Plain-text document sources
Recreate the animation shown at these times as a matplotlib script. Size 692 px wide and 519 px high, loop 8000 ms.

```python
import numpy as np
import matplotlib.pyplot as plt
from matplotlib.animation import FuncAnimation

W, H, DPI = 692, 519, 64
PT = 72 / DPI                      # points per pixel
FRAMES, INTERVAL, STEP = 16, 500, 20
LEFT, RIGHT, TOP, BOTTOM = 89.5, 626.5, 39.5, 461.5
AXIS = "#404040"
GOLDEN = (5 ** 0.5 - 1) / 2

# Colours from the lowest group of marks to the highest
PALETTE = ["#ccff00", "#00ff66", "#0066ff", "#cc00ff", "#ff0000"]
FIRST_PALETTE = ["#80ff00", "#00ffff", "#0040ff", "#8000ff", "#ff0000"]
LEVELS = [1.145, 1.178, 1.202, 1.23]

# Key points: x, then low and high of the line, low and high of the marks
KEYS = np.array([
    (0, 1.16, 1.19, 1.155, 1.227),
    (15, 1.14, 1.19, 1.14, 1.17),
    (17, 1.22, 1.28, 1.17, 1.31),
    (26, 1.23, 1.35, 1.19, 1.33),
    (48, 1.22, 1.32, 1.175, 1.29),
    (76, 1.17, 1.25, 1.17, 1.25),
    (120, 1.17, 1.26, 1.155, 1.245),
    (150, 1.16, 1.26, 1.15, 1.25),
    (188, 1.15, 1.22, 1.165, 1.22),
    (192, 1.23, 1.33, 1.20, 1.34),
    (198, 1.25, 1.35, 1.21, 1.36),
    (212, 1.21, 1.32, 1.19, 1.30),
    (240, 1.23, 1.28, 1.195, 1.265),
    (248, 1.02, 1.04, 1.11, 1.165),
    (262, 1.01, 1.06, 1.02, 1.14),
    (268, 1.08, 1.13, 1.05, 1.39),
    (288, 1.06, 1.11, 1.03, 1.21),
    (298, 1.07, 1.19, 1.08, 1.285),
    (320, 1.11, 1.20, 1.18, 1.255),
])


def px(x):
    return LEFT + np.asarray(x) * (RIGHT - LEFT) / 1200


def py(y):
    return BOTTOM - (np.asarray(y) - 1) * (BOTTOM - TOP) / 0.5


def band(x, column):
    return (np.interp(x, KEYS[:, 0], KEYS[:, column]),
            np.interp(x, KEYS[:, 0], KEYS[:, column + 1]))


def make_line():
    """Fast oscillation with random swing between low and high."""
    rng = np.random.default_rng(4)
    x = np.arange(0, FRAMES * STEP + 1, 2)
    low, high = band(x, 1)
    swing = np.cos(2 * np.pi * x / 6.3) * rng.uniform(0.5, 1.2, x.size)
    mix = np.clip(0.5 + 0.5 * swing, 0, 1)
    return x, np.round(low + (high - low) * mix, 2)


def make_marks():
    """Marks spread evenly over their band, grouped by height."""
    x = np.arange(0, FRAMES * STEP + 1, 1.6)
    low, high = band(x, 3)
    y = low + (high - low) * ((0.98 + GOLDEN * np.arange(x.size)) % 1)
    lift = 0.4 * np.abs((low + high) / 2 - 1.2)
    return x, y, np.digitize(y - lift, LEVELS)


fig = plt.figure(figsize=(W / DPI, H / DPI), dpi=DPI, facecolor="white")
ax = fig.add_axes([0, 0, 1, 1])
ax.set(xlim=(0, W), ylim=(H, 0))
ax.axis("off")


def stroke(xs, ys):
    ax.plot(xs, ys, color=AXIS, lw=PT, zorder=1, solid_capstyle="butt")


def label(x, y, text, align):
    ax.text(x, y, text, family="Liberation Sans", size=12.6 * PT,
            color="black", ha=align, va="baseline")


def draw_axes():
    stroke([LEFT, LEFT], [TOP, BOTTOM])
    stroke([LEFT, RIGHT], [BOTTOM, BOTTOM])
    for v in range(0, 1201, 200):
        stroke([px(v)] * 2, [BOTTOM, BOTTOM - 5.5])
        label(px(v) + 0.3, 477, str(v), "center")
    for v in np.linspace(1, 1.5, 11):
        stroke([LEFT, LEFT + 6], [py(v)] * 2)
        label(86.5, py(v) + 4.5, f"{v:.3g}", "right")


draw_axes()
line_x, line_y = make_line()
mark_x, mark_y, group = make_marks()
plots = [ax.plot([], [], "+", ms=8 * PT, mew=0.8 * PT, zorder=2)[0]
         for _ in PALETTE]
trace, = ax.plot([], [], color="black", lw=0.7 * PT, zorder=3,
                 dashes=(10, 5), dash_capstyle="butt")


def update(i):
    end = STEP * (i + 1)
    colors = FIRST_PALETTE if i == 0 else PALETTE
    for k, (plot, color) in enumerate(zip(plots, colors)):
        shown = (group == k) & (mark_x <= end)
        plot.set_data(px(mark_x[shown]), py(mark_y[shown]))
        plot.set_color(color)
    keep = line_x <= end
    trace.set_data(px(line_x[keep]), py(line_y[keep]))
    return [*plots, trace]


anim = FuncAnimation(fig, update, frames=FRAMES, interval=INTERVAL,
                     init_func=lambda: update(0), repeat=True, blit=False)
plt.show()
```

...

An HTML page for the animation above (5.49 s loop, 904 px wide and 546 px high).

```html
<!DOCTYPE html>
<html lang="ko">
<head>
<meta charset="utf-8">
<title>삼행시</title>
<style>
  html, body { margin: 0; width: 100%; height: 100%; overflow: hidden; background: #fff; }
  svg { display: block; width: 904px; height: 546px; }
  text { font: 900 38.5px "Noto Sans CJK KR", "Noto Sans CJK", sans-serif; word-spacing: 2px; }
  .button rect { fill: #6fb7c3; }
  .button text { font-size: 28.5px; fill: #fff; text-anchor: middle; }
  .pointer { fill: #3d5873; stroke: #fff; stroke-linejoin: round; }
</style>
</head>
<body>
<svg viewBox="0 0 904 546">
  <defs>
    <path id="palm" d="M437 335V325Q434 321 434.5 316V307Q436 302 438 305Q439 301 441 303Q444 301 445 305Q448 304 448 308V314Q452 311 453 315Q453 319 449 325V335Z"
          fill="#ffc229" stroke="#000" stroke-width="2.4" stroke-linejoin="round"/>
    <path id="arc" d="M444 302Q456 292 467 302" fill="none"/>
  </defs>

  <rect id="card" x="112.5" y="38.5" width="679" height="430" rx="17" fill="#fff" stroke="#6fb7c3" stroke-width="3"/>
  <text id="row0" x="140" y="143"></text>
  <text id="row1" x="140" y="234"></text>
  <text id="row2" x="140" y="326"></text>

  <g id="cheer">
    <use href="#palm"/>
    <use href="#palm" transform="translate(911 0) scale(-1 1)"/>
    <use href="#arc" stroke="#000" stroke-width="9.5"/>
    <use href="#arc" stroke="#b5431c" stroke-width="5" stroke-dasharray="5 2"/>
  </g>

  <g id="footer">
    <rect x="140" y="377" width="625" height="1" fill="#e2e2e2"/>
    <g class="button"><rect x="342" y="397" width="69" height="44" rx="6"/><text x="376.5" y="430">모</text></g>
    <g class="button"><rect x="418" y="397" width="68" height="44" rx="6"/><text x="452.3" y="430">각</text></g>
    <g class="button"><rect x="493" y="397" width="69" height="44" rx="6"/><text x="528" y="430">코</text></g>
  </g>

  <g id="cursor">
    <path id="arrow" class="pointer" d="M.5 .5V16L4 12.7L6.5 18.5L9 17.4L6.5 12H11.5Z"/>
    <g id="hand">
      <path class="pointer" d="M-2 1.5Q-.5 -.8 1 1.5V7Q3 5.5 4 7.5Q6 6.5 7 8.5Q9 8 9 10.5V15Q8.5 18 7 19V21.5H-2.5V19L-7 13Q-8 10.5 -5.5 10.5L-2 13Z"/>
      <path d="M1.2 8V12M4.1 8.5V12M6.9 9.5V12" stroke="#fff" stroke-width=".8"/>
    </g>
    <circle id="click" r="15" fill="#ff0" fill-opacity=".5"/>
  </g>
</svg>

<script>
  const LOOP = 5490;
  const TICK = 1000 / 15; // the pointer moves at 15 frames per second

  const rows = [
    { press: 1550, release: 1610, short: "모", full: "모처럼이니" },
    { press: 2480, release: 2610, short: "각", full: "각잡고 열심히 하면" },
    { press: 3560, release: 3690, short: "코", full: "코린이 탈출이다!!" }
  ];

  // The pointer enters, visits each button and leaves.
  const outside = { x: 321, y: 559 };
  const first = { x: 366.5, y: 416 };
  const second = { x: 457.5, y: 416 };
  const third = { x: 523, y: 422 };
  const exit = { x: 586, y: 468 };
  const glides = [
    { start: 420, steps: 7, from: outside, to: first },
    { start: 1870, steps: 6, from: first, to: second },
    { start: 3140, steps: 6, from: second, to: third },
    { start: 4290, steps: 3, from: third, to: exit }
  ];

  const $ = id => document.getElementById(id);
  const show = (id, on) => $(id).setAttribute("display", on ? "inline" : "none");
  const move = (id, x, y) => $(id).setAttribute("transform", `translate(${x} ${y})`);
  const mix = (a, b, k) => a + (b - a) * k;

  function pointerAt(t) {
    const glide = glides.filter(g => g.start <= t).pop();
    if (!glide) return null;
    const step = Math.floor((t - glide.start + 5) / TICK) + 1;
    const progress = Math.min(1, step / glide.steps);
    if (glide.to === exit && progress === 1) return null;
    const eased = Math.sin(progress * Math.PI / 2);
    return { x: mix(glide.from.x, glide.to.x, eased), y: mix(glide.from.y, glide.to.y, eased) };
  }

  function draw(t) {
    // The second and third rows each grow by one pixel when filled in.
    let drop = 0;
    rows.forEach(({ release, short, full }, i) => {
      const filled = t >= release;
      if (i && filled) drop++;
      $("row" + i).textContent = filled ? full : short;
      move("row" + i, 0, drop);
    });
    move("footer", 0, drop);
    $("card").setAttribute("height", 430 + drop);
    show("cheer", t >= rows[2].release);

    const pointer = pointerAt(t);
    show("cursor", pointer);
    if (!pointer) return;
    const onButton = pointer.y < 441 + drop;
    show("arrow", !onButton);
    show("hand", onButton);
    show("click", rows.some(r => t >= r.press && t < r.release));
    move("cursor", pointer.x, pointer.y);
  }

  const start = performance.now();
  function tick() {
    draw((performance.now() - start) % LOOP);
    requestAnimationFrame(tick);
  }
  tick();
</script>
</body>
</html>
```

PROBLEM TO SOLVE.
I'd like the number of lines above that contain the word "drop", and nothing besides that number.

ANSWER FOR THE TASK.
6